* **EXERCISE DETAILS**: Using the word "ripple" as the filter, copy each matching line from the records.

[Plain-text document sources]
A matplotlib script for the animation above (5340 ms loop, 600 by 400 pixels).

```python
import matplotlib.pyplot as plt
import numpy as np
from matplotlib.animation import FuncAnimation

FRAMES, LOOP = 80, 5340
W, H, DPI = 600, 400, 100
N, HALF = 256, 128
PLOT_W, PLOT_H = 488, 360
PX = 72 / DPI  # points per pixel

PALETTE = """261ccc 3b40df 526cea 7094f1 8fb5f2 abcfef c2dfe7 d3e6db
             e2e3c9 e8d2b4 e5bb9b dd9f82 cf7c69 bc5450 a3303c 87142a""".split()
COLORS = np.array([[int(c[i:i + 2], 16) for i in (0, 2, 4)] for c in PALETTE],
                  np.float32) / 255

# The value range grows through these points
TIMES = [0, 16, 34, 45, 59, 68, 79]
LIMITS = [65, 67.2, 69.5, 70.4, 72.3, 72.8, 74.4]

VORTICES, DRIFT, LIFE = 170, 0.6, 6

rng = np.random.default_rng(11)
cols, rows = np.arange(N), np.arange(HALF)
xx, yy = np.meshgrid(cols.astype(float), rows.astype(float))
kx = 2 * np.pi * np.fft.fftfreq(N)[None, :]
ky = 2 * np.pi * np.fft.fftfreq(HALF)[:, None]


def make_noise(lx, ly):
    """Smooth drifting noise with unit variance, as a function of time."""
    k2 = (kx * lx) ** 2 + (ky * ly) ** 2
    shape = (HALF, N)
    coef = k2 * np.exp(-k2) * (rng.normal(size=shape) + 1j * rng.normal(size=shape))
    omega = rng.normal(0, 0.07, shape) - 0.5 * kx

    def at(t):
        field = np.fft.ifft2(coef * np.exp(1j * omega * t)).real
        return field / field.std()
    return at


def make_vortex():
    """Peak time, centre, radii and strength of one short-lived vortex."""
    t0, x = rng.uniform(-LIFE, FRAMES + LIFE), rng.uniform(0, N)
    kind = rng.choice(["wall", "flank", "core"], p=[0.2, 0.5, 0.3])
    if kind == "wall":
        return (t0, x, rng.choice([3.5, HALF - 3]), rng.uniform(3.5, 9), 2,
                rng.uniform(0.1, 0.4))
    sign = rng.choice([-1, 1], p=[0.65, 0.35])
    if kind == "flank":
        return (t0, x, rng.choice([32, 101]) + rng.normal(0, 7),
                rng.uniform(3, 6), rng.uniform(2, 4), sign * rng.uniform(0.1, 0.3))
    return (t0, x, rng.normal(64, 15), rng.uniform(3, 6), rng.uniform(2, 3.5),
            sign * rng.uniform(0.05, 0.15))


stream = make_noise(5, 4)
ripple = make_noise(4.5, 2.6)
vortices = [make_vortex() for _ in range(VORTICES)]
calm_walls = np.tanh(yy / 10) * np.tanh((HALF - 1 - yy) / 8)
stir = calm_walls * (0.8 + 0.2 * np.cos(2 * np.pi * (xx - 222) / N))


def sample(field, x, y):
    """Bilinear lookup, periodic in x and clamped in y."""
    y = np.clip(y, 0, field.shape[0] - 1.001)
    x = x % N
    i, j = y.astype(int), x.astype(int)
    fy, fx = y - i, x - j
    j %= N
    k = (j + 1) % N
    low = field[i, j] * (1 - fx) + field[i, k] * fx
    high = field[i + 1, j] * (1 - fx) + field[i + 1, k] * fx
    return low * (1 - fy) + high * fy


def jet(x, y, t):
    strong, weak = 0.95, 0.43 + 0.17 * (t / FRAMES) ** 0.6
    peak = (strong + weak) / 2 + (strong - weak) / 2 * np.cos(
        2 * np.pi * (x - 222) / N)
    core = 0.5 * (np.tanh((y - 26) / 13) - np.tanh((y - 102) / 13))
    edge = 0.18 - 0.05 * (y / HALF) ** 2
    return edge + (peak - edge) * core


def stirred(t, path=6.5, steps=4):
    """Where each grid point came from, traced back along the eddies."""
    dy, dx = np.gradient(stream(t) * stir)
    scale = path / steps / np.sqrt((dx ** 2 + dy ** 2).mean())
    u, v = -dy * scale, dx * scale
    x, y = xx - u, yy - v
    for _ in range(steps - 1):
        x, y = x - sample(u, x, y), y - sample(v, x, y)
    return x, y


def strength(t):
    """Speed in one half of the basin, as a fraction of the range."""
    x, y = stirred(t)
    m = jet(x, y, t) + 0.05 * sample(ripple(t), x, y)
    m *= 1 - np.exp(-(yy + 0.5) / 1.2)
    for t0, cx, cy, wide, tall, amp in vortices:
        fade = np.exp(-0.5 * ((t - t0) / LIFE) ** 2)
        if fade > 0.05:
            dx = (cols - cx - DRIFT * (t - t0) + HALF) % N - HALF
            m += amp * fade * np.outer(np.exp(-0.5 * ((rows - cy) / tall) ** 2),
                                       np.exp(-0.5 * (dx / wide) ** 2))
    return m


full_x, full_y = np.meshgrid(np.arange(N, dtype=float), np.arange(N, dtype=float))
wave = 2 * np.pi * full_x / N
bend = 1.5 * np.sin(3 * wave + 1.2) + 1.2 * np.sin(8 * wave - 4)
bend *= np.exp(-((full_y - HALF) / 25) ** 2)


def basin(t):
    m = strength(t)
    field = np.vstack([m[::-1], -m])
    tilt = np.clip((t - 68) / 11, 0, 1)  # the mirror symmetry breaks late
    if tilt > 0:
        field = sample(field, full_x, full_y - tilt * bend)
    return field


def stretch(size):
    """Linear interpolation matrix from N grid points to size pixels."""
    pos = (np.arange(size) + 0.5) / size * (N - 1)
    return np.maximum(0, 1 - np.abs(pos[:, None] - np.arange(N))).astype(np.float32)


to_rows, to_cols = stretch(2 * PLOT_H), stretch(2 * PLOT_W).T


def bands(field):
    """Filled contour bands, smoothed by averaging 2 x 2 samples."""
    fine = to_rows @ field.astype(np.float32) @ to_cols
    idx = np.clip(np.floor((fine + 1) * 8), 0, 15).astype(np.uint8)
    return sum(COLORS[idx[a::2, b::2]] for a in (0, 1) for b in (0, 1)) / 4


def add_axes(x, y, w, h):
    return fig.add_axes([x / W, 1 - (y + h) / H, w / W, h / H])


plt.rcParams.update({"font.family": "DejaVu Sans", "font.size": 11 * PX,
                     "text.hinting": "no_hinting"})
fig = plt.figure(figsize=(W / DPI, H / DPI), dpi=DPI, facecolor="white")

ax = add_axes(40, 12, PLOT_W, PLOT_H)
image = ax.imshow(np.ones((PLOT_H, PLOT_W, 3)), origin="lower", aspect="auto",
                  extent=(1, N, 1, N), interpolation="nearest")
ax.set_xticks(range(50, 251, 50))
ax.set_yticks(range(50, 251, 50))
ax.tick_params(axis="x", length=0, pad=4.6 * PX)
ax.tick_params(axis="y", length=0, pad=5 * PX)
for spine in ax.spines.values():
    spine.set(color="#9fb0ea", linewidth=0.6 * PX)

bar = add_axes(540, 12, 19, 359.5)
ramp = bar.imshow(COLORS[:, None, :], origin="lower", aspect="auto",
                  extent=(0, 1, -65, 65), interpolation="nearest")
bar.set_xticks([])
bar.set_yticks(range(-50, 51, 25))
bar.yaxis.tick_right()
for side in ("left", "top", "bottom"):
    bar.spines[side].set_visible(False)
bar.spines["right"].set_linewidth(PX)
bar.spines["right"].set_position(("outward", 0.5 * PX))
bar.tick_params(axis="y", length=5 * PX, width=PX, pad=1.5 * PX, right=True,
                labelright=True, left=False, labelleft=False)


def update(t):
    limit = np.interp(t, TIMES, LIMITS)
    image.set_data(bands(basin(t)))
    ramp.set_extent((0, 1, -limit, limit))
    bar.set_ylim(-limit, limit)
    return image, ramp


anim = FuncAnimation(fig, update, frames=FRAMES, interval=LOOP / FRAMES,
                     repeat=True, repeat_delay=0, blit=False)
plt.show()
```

* **TASK SOLUTION**:
ripple = make_noise(4.5, 2.6)
    m = jet(x, y, t) + 0.05 * sample(ripple(t), x, y)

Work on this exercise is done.